So how do I know all of this about myself and my alter-egos? The Internet. Just a few hours spent searching dozens of publicly available electronic databases -- such as Nexis.com, the PACER database of federal court lawsuits and state motor vehicle registration records -- revealed enough personal information about each Howard Witt that, if I wanted to go out and steal my own identity, I probably could.
Of course, that would be a little like dying and being reincarnated as yourself, which would be kind of a bummer. But you get the idea -- if Howard Witt is not safe from Internet snoopers, then who among us is?
My cyber-sleuthing experience was eye-opening, and a bit chilling. For nearly every Howard Witt, I found home addresses, phone numbers, birthdates and political affiliations. I found out how much we weigh, how tall we are, when we were born and the color of our skin. I found out the kinds of cars we drive and the value of the houses we own. I found out how many times we've been arrested and sued.
Things got even eerier when I started interviewing some of the other Howard Witts.
Howard Witt in Middletown, for example, drives the same make and model car as I do -- a Nissan Quest minivan. His favorite color, like mine, is blue. We both were born in 1960.
Or how about this: Howard Witt the retired Chicago CEO, Howard Witt the Broadway actor and I all have a connection to Vincent Van Gogh's famous "Sunflower" painting.
Howard Witt the CEO has a reproduction hanging in the foyer of his condo. Howard Witt the actor gave a copy of the painting to his sister as a gift. My parents had a version hanging in our front hallway when I was growing up.
This last fact I know because I arranged a Howard Witt meetup when I was visiting Chicago not long ago, attended by me, myself and I. Or, if you're trying to keep the box score, the attendees were the journalist, the businessman and the actor. (I had hoped to include the cosmetologist, but I couldn't track him down.)
Just to keep things interesting, we all agreed to wear dark blazers, khaki pants and red neckties. We started out at Howard Witt the CEO's building, where the doorman did a triple take. Then we repaired to a nearby Chinese restaurant. It turns out that we all like Chinese food a lot.
Meeting on Broadway
Actually, I had met Howard Witt the actor in 1999, when he was starring on Broadway alongside Brian Dennehy in "Death of a Salesman," in the role of Charley, for which he was nominated for a Tony Award. After the play, I chased behind him as he exited the stage door.
"Oh, so you're Howard Witt!" he said after I caught up with him and introduced myself. "I've been getting bills with your name on them for years!"
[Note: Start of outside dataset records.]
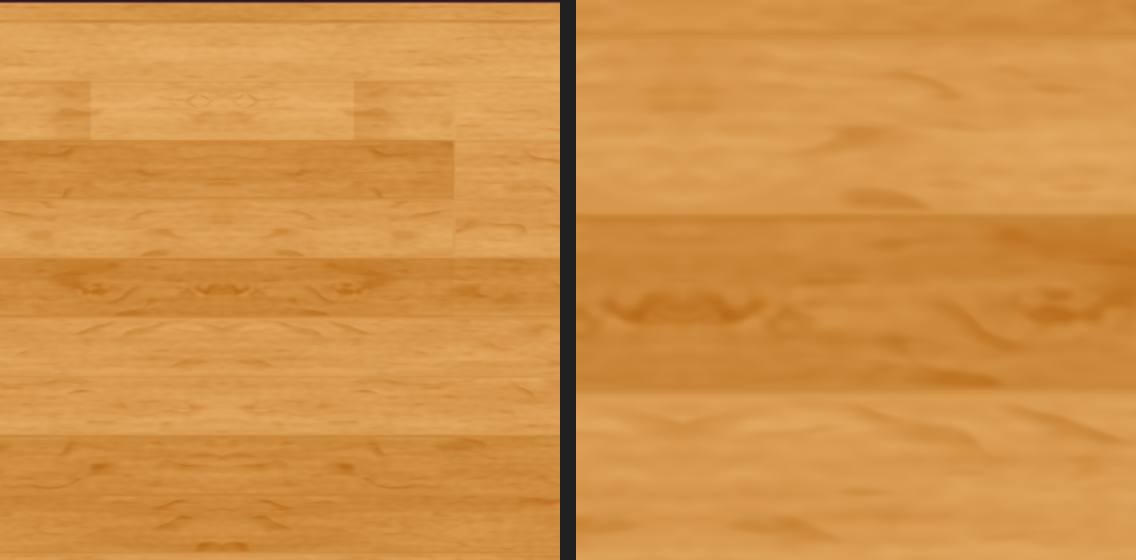
Left, the full canvas; right, a detail of the centre.
Write a WebGL 1 fragment shader that draws this texture.

```glsl
precision highp float;
// Honey-coloured wooden floor: horizontal planks with mirrored grain, knots and butt joints.

uniform vec2 u_resolution;

const vec3 DARK_WOOD = vec3(0.77, 0.495, 0.185);
const vec3 LIGHT_WOOD = vec3(0.89, 0.66, 0.38);
const vec3 TOP_BORDER = vec3(0.20, 0.08, 0.10);

const float PLANK_HEIGHT = 0.1055;
const float TOP_STRIP = 0.039;
const float MIRROR_X = 0.397;
const float END_JOINT_X = 0.811;
const float INNER_JOINT = 0.235;   // distance from the mirror axis

vec2 gradientAt(vec2 cell) {
  float angle = 6.2832 * fract(sin(dot(cell, vec2(127.1, 311.7))) * 43758.5);
  return vec2(cos(angle), sin(angle));
}

float gradientNoise(vec2 p) {
  vec2 i = floor(p);
  vec2 f = p - i;
  vec2 w = f * f * f * (f * (f * 6.0 - 15.0) + 10.0);
  vec2 dx = vec2(1.0, 0.0);
  vec2 dy = vec2(0.0, 1.0);
  float bottom = mix(dot(gradientAt(i), f), dot(gradientAt(i + dx), f - dx), w.x);
  float top = mix(dot(gradientAt(i + dy), f - dy), dot(gradientAt(i + 1.0), f - 1.0), w.x);
  return mix(bottom, top, w.y);
}

float softStep(float edge, float x, float soft) {
  return smoothstep(edge - soft, edge + soft, x);
}

// 1 between two plank indices, 0 elsewhere
float span(float s, float first, float last, float soft) {
  return softStep(first, s, soft) - softStep(last, s, soft);
}

// Plank brightness: 0 is dark wood, 1 is light wood
float plankTone(float s, float u, float endPiece, float soft) {
  float tone = 0.69 + 0.08 * (fract(s) - 0.5);
  tone -= 0.16 * span(s, -1.0, 0.0, soft);
  tone += 0.19 * span(s, 0.0, 2.0, soft);
  tone -= mix(0.36, -0.03, endPiece) * span(s, 2.0, 3.0, soft);
  tone -= mix(0.45, 0.36, endPiece) * span(s, 4.0, 5.0, soft);
  tone -= 0.36 * span(s, 7.0, 9.0, soft);
  float patchTone = softStep(INNER_JOINT, u, 0.004) * (1.0 - smoothstep(0.25, 0.36, u));
  return tone - 0.34 * patchTone * span(s, 1.0, 2.0, soft);
}

// Broad streaks, fibres and short dark dashes along the plank
float fibres(vec2 p, float seed) {
  float broad = gradientNoise(p * vec2(3.0, 24.0) + seed);
  float streaks = gradientNoise(p * vec2(7.0, 90.0) + seed);
  float mottle = gradientNoise(p * vec2(50.0, 120.0) + seed);
  float dashes = smoothstep(0.22, 0.55, gradientNoise(p * vec2(20.0, 85.0) - seed));
  return 0.30 * broad + 0.26 * streaks + 0.17 * mottle - 0.22 * dashes;
}

// Flat arched grain: contours of a stretched field, broken into patches
float veins(vec2 p, float seed) {
  float field = 1.7 * gradientNoise(p * vec2(5.0, 11.0) + seed);
  field += 0.40 * gradientNoise(p * vec2(19.0, 36.0) + seed);
  float ring = fract(field + p.y * 21.0 + 5.0 * p.x * p.x + seed);
  float line = smoothstep(0.50, 0.86, ring) * (1.0 - smoothstep(0.86, 1.0, ring));
  float visible = smoothstep(-0.05, 0.42, gradientNoise(p * vec2(9.0, 26.0) - seed));
  return line * visible;
}

// Dark smudged knots along the fifth full plank
float knots(float u, float s, float mottle) {
  float sum = 0.0;
  for (int i = 0; i < 2; i++) {
    float centre = 0.045 + 0.183 * float(i);
    vec2 q = vec2(u - centre, s - 4.56) / vec2(0.038, 0.14);
    sum += exp(-dot(q, q));
  }
  return sum * clamp(0.45 + 1.7 * mottle, 0.0, 1.0);
}

// Faint pointed rings around a small eye, broken up by wear
float eyeRings(float u, float s, float wear) {
  vec2 q = vec2(u - 0.042, s - 1.34) / vec2(0.034, 0.15);
  float r = abs(q.x) + q.y * q.y + 0.25 * wear;
  float line = 1.0 - smoothstep(0.0, 0.28, abs(fract(r) - 0.6));
  return line * (1.0 - smoothstep(1.0, 2.2, r)) * clamp(0.6 + 1.5 * wear, 0.0, 1.0);
}

void main() {
  vec2 uv = gl_FragCoord.xy / u_resolution;
  float soft = max(0.0028, 1.0 / u_resolution.y);
  float s = (1.0 - uv.y - TOP_STRIP) / PLANK_HEIGHT;
  float row = floor(s);
  float u = abs(uv.x - MIRROR_X);

  // Plank layout
  float endPiece = softStep(END_JOINT_X, uv.x, soft);
  float joined = span(s, 2.0, 3.0, 0.03);
  float tone = plankTone(s, u, endPiece, soft / PLANK_HEIGHT);

  // Grain, faded out where two pieces of wood meet
  float hasEnd = step(1.0, row) * step(row, 3.0);
  float seed = row * 7.31 + 3.7 + 19.4 * step(END_JOINT_X, uv.x) * hasEnd;
  vec2 grainPoint = vec2(u, uv.y);
  float edge = min(fract(s), 1.0 - fract(s));
  float fade = smoothstep(0.0, 0.05, edge);
  fade *= mix(1.0, smoothstep(0.0, 0.006, abs(uv.x - END_JOINT_X)), hasEnd);
  float figure = mix(0.42, 0.14, span(s, -1.0, 1.0, 0.03));
  tone += fade * (fibres(grainPoint, seed) - figure * veins(grainPoint, seed));
  float mottle = gradientNoise(grainPoint * vec2(62.0, 95.0));
  tone -= 0.62 * knots(u, s, mottle);
  tone -= 0.36 * eyeRings(u, s, mottle);

  // Seams between planks and at the butt joint
  float seamWear = 0.5 + 0.8 * gradientNoise(vec2(u * 7.0, floor(s + 0.5) * 5.3));
  float seam = 1.0 - smoothstep(0.0, 0.06, edge);
  tone -= seam * seamWear * mix(0.22, 0.70, span(s, -0.5, 0.5, 0.03));
  float butt = 1.0 - smoothstep(0.0, 0.004, abs(uv.x - END_JOINT_X));
  tone -= 0.10 * butt * joined;

  vec3 colour = mix(DARK_WOOD, LIGHT_WOOD, clamp(tone, -0.6, 1.12));
  colour = mix(colour, TOP_BORDER, softStep(0.9955, uv.y, soft));
  gl_FragColor = vec4(colour, 1.0);
}
```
Howard Witt the actor also got bills from the Room & Board furniture store in downtown Chicago for Howard Witt the CEO, which is how the two of them first met.
At least their accounts never got crossed with mine. Yes, that's right -- I bought furniture from Room & Board as well.
(Cue "Twilight Zone" theme music here.)Copyright © 2014, The Baltimore Sun